**Task details**:
Find how many lines in this data contain the string "ramp". Respond with only that number.

─── Dataset entries

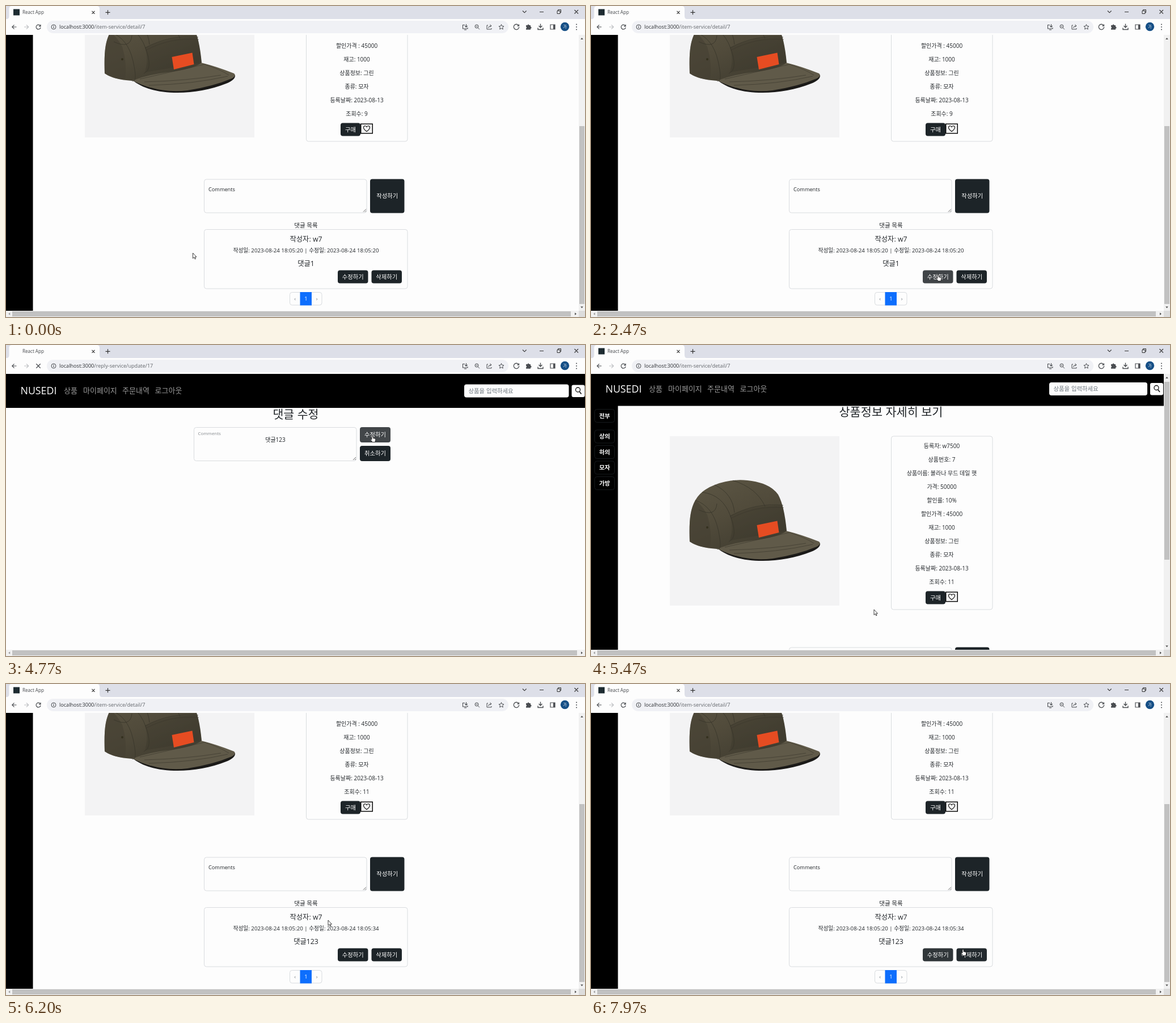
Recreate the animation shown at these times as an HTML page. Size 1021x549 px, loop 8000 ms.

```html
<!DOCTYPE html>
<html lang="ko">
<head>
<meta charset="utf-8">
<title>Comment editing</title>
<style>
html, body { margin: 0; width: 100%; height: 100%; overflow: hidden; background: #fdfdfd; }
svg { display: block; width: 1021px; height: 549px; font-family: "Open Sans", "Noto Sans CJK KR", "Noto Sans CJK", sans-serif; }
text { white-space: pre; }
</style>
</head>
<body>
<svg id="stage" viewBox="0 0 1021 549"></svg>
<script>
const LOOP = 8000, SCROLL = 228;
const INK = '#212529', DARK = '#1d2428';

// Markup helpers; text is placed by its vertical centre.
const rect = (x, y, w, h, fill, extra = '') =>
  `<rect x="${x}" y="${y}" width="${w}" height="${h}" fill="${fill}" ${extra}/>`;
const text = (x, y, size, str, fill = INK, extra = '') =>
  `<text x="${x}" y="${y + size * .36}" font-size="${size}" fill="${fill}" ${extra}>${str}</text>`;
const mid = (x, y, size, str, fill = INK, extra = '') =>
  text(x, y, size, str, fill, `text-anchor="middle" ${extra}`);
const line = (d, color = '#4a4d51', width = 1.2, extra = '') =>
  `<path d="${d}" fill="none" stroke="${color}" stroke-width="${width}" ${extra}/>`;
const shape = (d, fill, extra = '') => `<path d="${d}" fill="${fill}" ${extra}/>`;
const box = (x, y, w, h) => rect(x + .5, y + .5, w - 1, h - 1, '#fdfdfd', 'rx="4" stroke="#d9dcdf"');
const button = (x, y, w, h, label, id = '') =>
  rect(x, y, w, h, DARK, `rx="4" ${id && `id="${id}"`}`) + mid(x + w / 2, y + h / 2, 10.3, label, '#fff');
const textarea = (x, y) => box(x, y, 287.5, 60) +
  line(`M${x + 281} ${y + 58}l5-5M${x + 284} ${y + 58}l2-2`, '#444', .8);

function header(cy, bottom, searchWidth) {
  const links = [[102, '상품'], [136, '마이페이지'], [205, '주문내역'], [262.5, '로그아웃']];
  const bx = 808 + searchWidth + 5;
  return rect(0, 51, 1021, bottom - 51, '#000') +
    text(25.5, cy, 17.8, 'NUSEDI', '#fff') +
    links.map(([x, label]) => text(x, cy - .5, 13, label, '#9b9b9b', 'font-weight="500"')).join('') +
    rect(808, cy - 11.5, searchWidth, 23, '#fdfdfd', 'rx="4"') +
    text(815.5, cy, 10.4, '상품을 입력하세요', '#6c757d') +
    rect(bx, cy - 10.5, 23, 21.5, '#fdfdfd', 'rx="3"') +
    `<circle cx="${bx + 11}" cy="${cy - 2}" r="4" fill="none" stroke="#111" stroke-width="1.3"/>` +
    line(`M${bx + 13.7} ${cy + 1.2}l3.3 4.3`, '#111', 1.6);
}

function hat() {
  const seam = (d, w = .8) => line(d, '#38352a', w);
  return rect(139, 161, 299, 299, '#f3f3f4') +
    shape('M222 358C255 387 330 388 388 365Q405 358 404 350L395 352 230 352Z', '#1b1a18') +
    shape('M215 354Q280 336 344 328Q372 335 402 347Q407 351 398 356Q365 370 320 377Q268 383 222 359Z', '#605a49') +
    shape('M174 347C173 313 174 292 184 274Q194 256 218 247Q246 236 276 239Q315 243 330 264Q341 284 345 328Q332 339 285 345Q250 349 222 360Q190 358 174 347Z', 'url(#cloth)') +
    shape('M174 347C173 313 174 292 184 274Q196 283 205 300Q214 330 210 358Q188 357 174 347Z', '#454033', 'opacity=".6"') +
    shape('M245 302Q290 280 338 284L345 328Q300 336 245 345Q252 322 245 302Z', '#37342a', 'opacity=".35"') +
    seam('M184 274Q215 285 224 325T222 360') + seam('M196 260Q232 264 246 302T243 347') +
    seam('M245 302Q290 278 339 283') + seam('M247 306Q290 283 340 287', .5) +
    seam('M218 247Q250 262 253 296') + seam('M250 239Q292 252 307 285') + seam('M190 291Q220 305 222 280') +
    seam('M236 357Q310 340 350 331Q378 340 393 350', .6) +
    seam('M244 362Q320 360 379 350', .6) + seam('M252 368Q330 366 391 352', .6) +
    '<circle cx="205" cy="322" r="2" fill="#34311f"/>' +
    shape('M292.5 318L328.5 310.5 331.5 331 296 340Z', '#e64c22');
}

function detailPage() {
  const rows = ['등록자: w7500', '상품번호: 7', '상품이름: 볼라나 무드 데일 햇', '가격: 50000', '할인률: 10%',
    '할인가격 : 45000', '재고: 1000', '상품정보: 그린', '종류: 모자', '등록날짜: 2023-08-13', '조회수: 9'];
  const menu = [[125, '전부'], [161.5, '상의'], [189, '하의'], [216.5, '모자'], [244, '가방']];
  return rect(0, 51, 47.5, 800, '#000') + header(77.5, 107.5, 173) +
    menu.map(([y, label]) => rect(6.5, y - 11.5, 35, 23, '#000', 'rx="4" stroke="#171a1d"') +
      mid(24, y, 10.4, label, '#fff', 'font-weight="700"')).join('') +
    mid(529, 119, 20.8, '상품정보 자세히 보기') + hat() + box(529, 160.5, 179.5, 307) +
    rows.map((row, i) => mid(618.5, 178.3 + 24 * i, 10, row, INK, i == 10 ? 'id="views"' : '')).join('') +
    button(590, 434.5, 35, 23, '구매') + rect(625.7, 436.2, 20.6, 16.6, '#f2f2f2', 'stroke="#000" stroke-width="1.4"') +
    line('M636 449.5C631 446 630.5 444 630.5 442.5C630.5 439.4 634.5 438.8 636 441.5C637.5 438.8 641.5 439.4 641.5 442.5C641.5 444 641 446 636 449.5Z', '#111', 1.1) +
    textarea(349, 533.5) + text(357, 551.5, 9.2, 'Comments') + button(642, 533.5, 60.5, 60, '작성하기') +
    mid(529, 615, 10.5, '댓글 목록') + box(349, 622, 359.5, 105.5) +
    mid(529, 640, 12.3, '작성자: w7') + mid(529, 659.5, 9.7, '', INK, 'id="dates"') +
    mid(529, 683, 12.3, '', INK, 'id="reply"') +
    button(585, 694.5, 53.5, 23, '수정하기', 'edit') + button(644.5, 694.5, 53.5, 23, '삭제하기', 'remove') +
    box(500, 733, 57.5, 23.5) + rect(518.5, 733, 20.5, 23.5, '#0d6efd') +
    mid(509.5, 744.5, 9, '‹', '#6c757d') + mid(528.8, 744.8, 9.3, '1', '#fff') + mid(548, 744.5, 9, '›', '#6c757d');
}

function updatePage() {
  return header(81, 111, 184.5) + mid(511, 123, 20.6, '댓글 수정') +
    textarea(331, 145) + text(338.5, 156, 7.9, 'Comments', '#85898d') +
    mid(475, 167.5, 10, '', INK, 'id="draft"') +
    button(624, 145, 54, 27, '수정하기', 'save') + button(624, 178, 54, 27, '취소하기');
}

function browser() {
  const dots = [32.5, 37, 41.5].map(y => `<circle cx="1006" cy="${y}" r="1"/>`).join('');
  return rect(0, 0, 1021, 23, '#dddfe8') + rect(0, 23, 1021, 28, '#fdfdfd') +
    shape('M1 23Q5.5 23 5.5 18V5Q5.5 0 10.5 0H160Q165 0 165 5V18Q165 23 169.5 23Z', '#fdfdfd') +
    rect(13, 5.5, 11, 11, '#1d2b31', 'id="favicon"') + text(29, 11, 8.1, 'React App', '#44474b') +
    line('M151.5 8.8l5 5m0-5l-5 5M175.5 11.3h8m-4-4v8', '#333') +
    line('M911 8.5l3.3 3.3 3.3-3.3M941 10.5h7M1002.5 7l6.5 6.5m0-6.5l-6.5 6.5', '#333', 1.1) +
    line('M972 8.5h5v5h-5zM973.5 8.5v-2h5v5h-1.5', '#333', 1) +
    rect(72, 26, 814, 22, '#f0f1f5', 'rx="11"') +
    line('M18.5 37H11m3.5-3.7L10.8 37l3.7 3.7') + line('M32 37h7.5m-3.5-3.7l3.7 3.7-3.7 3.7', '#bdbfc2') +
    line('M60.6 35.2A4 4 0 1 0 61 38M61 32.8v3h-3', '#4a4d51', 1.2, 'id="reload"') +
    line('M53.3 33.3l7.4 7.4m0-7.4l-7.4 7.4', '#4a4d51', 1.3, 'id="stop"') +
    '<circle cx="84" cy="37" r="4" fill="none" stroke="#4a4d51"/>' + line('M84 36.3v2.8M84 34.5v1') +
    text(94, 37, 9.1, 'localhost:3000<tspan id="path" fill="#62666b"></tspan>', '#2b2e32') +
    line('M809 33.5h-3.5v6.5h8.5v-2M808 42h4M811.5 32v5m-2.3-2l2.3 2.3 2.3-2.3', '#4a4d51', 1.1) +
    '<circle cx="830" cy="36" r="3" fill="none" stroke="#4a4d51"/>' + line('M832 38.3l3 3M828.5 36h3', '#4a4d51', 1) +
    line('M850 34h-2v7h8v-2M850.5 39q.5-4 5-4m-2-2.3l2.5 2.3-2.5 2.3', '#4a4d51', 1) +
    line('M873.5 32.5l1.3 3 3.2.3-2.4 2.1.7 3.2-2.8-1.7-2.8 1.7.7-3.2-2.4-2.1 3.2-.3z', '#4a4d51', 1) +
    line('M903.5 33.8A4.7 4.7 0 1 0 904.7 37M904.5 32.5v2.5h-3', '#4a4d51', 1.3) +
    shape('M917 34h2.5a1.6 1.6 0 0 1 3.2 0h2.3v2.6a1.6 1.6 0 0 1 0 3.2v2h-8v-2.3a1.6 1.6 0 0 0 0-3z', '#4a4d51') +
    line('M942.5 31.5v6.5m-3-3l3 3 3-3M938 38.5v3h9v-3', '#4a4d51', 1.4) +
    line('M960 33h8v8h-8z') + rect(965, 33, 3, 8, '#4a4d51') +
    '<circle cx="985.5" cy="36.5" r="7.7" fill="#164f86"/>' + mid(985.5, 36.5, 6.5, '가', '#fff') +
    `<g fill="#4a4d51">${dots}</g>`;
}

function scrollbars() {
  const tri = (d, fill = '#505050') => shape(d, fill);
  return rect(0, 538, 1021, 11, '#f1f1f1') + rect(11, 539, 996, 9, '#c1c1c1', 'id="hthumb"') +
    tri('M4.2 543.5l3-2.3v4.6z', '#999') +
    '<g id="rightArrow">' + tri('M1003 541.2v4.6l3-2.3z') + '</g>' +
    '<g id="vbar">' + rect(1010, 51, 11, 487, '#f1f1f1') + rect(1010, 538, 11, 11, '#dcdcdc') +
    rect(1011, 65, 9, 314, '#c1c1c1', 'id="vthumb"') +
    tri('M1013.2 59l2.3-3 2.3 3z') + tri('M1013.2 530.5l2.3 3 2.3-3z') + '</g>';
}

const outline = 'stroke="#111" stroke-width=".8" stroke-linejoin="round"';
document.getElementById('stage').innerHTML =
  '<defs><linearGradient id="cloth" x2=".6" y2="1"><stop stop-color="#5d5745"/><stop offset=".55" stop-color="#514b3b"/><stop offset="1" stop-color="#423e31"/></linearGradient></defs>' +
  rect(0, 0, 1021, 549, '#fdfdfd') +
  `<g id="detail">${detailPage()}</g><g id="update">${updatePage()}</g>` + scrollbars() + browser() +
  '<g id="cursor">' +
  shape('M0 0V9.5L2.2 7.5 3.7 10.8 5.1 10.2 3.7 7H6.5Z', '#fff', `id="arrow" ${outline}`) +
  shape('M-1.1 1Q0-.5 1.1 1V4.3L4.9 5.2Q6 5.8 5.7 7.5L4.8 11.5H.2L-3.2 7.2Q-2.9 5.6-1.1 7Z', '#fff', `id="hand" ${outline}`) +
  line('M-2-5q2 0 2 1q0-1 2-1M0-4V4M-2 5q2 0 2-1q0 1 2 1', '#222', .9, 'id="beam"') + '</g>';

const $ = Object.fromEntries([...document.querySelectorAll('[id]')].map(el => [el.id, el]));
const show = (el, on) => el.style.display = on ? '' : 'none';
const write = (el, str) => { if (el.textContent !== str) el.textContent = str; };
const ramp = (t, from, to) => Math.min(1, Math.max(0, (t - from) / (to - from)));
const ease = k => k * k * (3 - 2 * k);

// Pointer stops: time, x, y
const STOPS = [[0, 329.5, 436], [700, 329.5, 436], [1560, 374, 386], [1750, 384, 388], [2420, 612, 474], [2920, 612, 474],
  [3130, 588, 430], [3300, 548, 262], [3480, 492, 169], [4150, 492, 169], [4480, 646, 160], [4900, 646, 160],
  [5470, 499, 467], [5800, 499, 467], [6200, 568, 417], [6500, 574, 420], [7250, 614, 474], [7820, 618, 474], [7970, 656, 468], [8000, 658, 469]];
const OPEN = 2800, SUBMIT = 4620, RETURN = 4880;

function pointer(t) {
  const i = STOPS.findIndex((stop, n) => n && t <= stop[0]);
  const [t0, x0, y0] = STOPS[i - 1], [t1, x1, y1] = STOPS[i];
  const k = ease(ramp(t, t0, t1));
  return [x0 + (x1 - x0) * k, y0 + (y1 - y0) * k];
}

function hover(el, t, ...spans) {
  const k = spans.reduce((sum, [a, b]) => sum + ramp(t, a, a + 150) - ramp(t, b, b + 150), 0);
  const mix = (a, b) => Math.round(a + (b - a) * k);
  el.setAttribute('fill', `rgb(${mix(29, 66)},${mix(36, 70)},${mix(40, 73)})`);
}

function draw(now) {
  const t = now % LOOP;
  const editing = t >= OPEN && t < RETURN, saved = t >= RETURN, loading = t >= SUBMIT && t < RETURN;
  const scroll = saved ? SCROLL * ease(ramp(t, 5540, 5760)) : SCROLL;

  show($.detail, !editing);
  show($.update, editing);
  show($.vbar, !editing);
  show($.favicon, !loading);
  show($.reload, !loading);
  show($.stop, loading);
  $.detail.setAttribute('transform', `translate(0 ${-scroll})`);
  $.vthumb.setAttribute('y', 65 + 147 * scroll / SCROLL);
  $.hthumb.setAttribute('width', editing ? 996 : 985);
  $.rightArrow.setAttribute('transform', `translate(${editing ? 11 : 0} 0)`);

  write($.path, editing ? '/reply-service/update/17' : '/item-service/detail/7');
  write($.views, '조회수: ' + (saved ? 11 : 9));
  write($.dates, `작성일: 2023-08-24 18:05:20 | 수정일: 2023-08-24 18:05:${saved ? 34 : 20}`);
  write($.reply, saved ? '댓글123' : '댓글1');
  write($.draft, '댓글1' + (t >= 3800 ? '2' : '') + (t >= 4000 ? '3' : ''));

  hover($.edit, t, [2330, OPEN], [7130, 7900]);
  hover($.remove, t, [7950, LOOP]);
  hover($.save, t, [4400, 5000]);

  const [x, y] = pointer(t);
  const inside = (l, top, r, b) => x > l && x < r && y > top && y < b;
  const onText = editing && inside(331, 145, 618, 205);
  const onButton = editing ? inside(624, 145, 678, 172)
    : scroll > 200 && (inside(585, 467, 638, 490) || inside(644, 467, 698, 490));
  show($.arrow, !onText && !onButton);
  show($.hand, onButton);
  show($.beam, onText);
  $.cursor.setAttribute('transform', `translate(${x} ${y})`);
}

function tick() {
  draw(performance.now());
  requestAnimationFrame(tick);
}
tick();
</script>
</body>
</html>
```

──────

**Answer to this exercise**:
4